* [EXERCISE BRIEF] Write out each line of the entries below that holds the word "circle".

* [DATA FOR THIS TASK]

Content starts

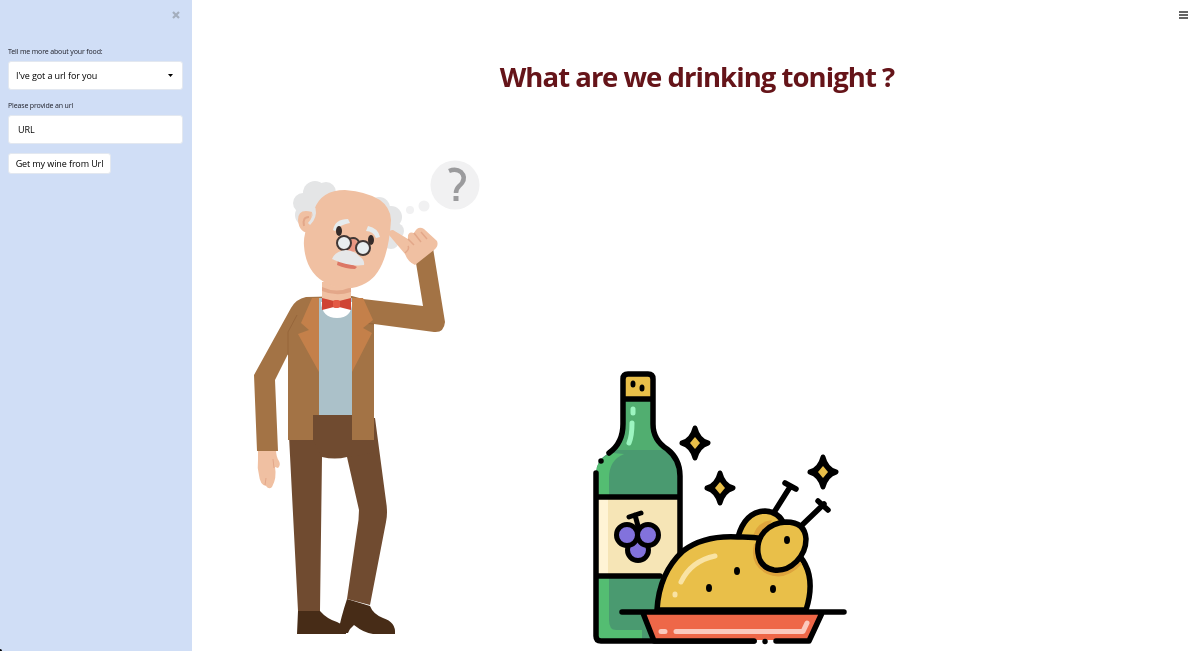
<!DOCTYPE html>
<html lang="en">
<head>
<meta charset="utf-8">
<title>What are we drinking tonight ?</title>
<style>
:root {
  --sidebar: #d0def6; --field: #fff; --field-line: #e3e8f0; --ink: #1c1d26; --muted: #a4aebd; --wine: #651419;
  --skin: #f0c0a2; --skin-shade: #e3a789; --hair: #e4e5e6; --jacket: #a37345; --lapel: #c4804a;
  --vest: #abc1c9; --trousers: #704b30; --shoe: #472c17; --bow: #cf4433; --bubble: #f1f1f2;
  --line: #000; --glass: #4a9a70; --glass-light: #54bd72; --shine: #9cf5c0; --paper: #f6e5b6;
  --gold: #e9bf49; --gold-shade: #dea43c; --grape: #8272dc; --tray: #ee6748; --tray-shine: #fbc9bd;
}
* { box-sizing: border-box; }
html, body { margin: 0; overflow: hidden; }
.app { position: relative; width: 1200px; height: 651px; overflow: hidden; background: #fff; color: var(--ink); font-family: "Open Sans", "Noto Sans", sans-serif; }
.sidebar { position: absolute; left: 0; top: 0; width: 192px; height: 651px; background: var(--sidebar); }
.label, .field, .button { position: absolute; white-space: nowrap; }
.label { left: 8px; font-size: 7px; line-height: 10px; letter-spacing: -.15px; }
.field, .button { display: flex; align-items: center; background: var(--field); border: 1px solid var(--field-line); border-radius: 3px; font-size: 9px; letter-spacing: -.1px; color: #000; }
.field { left: 8px; width: 175px; height: 29px; padding: 0 9px 0 7px; justify-content: space-between; }
.field.text { padding-left: 9px; }
.button { left: 8px; top: 153px; width: 103px; height: 21px; justify-content: center; }
.caret { width: 5px; height: 3px; }
.close { position: absolute; left: 172px; top: 11px; width: 8px; height: 8px; }
.menu { position: absolute; left: 1179px; top: 11px; width: 9px; height: 8px; }
h1 { position: absolute; left: 397px; top: 58px; width: 600px; margin: 0; text-align: center; font-size: 27.5px; line-height: 38px; font-weight: 700; letter-spacing: -.95px; color: var(--wine); white-space: nowrap; }
.artwork { position: absolute; left: 0; top: 0; width: 1200px; height: 651px; pointer-events: none; }
</style>
</head>
<body>
<div class="app">
  <aside class="sidebar">
    <svg class="close" viewBox="0 0 8 8" aria-label="Close"><path d="M1 1L7 7M7 1L1 7" stroke="var(--muted)" stroke-width="2.2"/></svg>
    <div class="label" style="top:47px">Tell me more about your food:</div>
    <div class="field" style="top:61px"><span>I've got a url for you</span><svg class="caret" viewBox="0 0 5 3" aria-hidden="true"><polygon points="0,0 5,0 2.5,3"/></svg></div>
    <div class="label" style="top:101px">Please provide an url</div>
    <div class="field text" style="top:115px">URL</div>
    <div class="button">Get my wine from Url</div>
  </aside>
  <main>
    <svg class="menu" viewBox="0 0 9 8" aria-label="Menu"><path d="M0 1H9M0 4H9M0 7H9" stroke="#333" stroke-width="1.4"/></svg>
    <h1>What are we drinking tonight ?</h1>
    <svg class="artwork" viewBox="0 0 1200 651" aria-hidden="true">
      <defs>
        <path id="sparkle" d="M0 -15Q3 -3 13 0Q3 3 0 15Q-3 3 -13 0Q-3 -3 0 -15Z" fill="var(--line)" stroke="var(--line)" stroke-width="5" stroke-linejoin="round"/>
        <path id="sparkle-core" d="M0 -6L5 0L0 6L-5 0Z" fill="var(--gold)"/>
        <g id="star"><use href="#sparkle"/><use href="#sparkle-core"/></g>
        <clipPath id="bottle-inside"><path d="M623 374H653V424Q653 440 667 449Q680 459 680 476V641H596V473Q596 461 607 454Q623 442 623 424Z"/></clipPath>
      </defs>

      <g id="professor">
        <g id="thought">
          <circle cx="455" cy="185" r="24.5" fill="var(--bubble)"/>
          <circle cx="424" cy="206" r="5.5" fill="var(--bubble)"/>
          <circle cx="410" cy="210" r="4" fill="var(--bubble)"/>
          <path d="M449 171Q456 168 461 172Q466 177 462 183C459 187 456 187 456 193" fill="none" stroke="#9b9b9d" stroke-width="4.5"/>
          <rect x="453.500" y="196" width="5" height="5" fill="#9b9b9d"/>
        </g>
        <g id="legs">
          <path d="M298 611H320Q327 619 337 622Q347 626 346 634H297Z" fill="var(--shoe)"/>
          <path d="M347 599L370 606Q373 614 383 618Q396 622 395 634H373Q364 633 354 625Q350 628 348 633H338Q341 617 347 599Z" fill="var(--shoe)"/>
          <path d="M289 436L298 611H320L322 457Q335 460 347 457L359 510Q359 519 357 530L347 599L370 605L386 522Q388 513 386 501L375 418H313V436Z" fill="var(--trousers)"/>
        </g>
        <g id="hand-down">
          <path d="M258 449H276Q276 457 279 461Q281 465 278 468L275 467Q277 478 272 487Q269 490 266 486Q260 485 259 475Q257 468 258 460Z" fill="var(--skin)"/>
          <path d="M273 459L274 468M266 478L265 485" stroke="var(--skin-shade)" fill="none"/>
        </g>
        <g id="jacket">
          <path d="M306 297Q296 299 291 308L254 375L257 451H278L275 380L288 354V440H313V415H352V440H374V324L434 332Q444 333 445 322L433 248L416 263L423 306L363 299L352 296Z" fill="var(--jacket)"/>
          <path d="M288 355V332L297 315M374 324L362 323" fill="none" stroke="#96663b"/>
          <path d="M319 298H352V415H319Z" fill="var(--vest)"/>
          <path d="M313 415H352V440H374V452Q362 456 347 457H322L313 440Z" fill="var(--trousers)"/>
          <path d="M352 415H374V440H352Z" fill="var(--jacket)"/>
          <path d="M319 298H312L301 323L309 330L298 334L319 372Z" fill="var(--lapel)"/>
          <path d="M352 298H363L373 320L363 328L372 333L352 372Z" fill="var(--lapel)"/>
          <path d="M322 282H351V302L337 312L322 302Z" fill="var(--skin)"/>
          <path d="M322 287Q337 294 351 287V292Q336 297 322 291Z" fill="var(--skin-shade)"/>
          <path d="M321 302H352Q352 318 337 318Q322 318 321 302Z" fill="#fff"/>
          <path d="M322 298L334 301H339L351 298V310L339 307H334L322 310Z" fill="var(--bow)"/>
          <rect x="333" y="300" width="7" height="8" rx="2" fill="#e35a45"/>
        </g>
        <g id="head">
          <g fill="var(--hair)">
            <circle cx="315" cy="193" r="12"/><circle cx="326" cy="192" r="10"/><circle cx="303" cy="203" r="10"/><circle cx="306" cy="215" r="11"/><path d="M300 195H340V215H305Z"/>
            <circle cx="379" cy="208" r="11"/><circle cx="391" cy="217" r="11"/><circle cx="396" cy="231" r="8"/><circle cx="391" cy="241" r="8"/>
          </g>
          <path d="M312 212Q298 208 298 220Q299 233 310 233Z" fill="var(--skin)"/>
          <path d="M309 217Q302 217 304 226" fill="none" stroke="var(--skin-shade)" stroke-width="2"/>
          <path d="M314 210Q321 190 345 190Q390 194 391 220Q388 271 366 283Q349 293 328 284Q306 274 304 246Q303 235 309 223Z" fill="var(--skin)"/>
          <path d="M309 224Q316 217 314 208" fill="none" stroke="var(--hair)" stroke-width="3"/>
          <path d="M333 230Q335 219 348 219L350 223Q341 224 335 231Z" fill="#e6ecee"/>
          <path d="M368 226Q378 228 380 237L376 238Q373 231 366 231Z" fill="#e6ecee"/>
          <ellipse cx="339" cy="231" rx="3" ry="5" fill="#352b29"/>
          <ellipse cx="371" cy="240" rx="3" ry="5" fill="#352b29"/>
          <path d="M352 238Q360 241 357 249Q353 255 347 250Z" fill="#e99682"/>
          <g fill="#e8eef0" stroke="#403735" stroke-width="2">
            <circle cx="344" cy="243" r="7"/><circle cx="363" cy="248" r="7"/>
            <path d="M349 239Q356 236 359 242" fill="none"/>
          </g>
          <path d="M338 260Q347 261 357 267L355 269Q346 269 337 265Z" fill="#dc7765"/>
          <path d="M346 250Q355 251 359 256Q365 260 364 265Q349 267 332 259Q335 251 346 250Z" fill="#e6e7e8"/>
        </g>
        <g id="hand-up">
          <path d="M415 265Q408 262 405 254L389 235Q388 230 393 230L408 239Q407 231 414 233Q418 225 424 229L437 241Q439 246 434 250Z" fill="var(--skin)"/>
          <path d="M408 239L414 245M414 233L421 242M421 232L427 239M405 253Q410 249 408 246" fill="none" stroke="var(--skin-shade)" stroke-width="1.5"/>
        </g>
      </g>

      <g id="wine-bottle">
        <g clip-path="url(#bottle-inside)">
          <rect x="590" y="370" width="95" height="275" fill="var(--glass)"/>
          <path d="M623 400H653V424Q653 440 667 450H610Q623 440 623 424Z" fill="#51ae70"/>
          <path d="M596 641V470Q598 458 612 453L624 454Q609 460 609 478V620Q609 630 616 630H642V641Z" fill="var(--glass-light)"/>
          <rect x="620" y="370" width="36" height="28" fill="var(--gold)"/>
          <rect x="594" y="497" width="90" height="79" fill="var(--paper)"/>
          <rect x="598" y="498" width="10" height="77" fill="#fff4d5"/>
        </g>
        <path d="M633 409V413M632 423Q632 436 629 443" fill="none" stroke="var(--shine)" stroke-width="5" stroke-linecap="round"/>
        <g fill="none" stroke="var(--line)" stroke-width="5.500" stroke-linecap="round" stroke-linejoin="round">
          <path d="M609 453Q623 443 623 424V379Q623 374 628 374H648Q653 374 653 379V424Q653 440 667 449Q680 459 680 476V556M596 473V636Q596 641 601 641H754M623 399H653M596 497H680M596 576H660"/>
          <path d="M601 461V461"/>
        </g>
        <ellipse cx="633" cy="384" rx="2.500" ry="3.500"/><ellipse cx="642" cy="388" rx="2.500" ry="3.500"/>
        <g id="grapes" stroke="var(--line)" stroke-width="5" stroke-linecap="round">
          <path d="M638 526L635 515M629 517L641 513" fill="none"/>
          <g fill="var(--grape)"><circle cx="638" cy="550" r="10.500"/><circle cx="627" cy="535" r="10.500"/><circle cx="648" cy="535" r="10.500"/></g>
        </g>
      </g>

      <g id="roast-chicken" stroke="var(--line)" stroke-width="5.500" stroke-linecap="round" stroke-linejoin="round">
        <path d="M773 514L790 487M785 483L796 489M800 527L824 504M818 501L828 510" fill="none"/>
        <path d="M738 537Q745 512 765 511Q779 512 784 524L770 545Z" fill="var(--gold)"/>
        <path d="M753 536Q757 522 772 520L763 540Z" fill="var(--gold-shade)" stroke="none"/>
        <path d="M657 610Q659 573 683 551Q704 535 738 537Q769 536 791 548Q819 569 806 610Z" fill="var(--gold)"/>
        <path d="M754 544Q749 565 767 574Q785 582 802 564L790 552Z" fill="var(--gold-shade)" stroke="none"/>
        <path d="M758 553C756 536 768 523 786 522Q805 522 806 539C806 556 791 572 774 570Q760 568 758 553Z" fill="var(--gold)"/>
        <path d="M681 582Q691 561 715 556M675 594V595" fill="none" stroke="#f9e3a4" stroke-width="5"/>
        <g fill="var(--line)" stroke="none"><ellipse cx="709" cy="588" rx="3" ry="4"/><ellipse cx="737" cy="571" rx="3" ry="4"/><ellipse cx="773" cy="589" rx="3" ry="4"/><ellipse cx="787" cy="540" rx="3" ry="4"/></g>
        <path d="M643 613H822L809 640H654Z" fill="var(--tray)" stroke="none"/>
        <path d="M661 631.500H665M676 631.500H803L807 623" fill="none" stroke="var(--tray-shine)" stroke-width="5"/>
        <path d="M622 612H844M643 613L654 641H754M765 641.500V641.500M776 641H809L822 613" fill="none"/>
      </g>

      <use href="#star" x="695" y="443"/>
      <use href="#star" x="720" y="488"/>
      <use href="#star" x="823" y="472"/>
      <path d="M0 649Q2 649 2 651H0Z"/>
    </svg>
  </main>
</div>
</body>
</html>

Content ends

* [FINISHED EXERCISE]
          <circle cx="455" cy="185" r="24.5" fill="var(--bubble)"/>
          <circle cx="424" cy="206" r="5.5" fill="var(--bubble)"/>
          <circle cx="410" cy="210" r="4" fill="var(--bubble)"/>
            <circle cx="315" cy="193" r="12"/><circle cx="326" cy="192" r="10"/><circle cx="303" cy="203" r="10"/><circle cx="306" cy="215" r="11"/><path d="M300 195H340V215H305Z"/>
            <circle cx="379" cy="208" r="11"/><circle cx="391" cy="217" r="11"/><circle cx="396" cy="231" r="8"/><circle cx="391" cy="241" r="8"/>
            <circle cx="344" cy="243" r="7"/><circle cx="363" cy="248" r="7"/>
          <g fill="var(--grape)"><circle cx="638" cy="550" r="10.500"/><circle cx="627" cy="535" r="10.500"/><circle cx="648" cy="535" r="10.500"/></g>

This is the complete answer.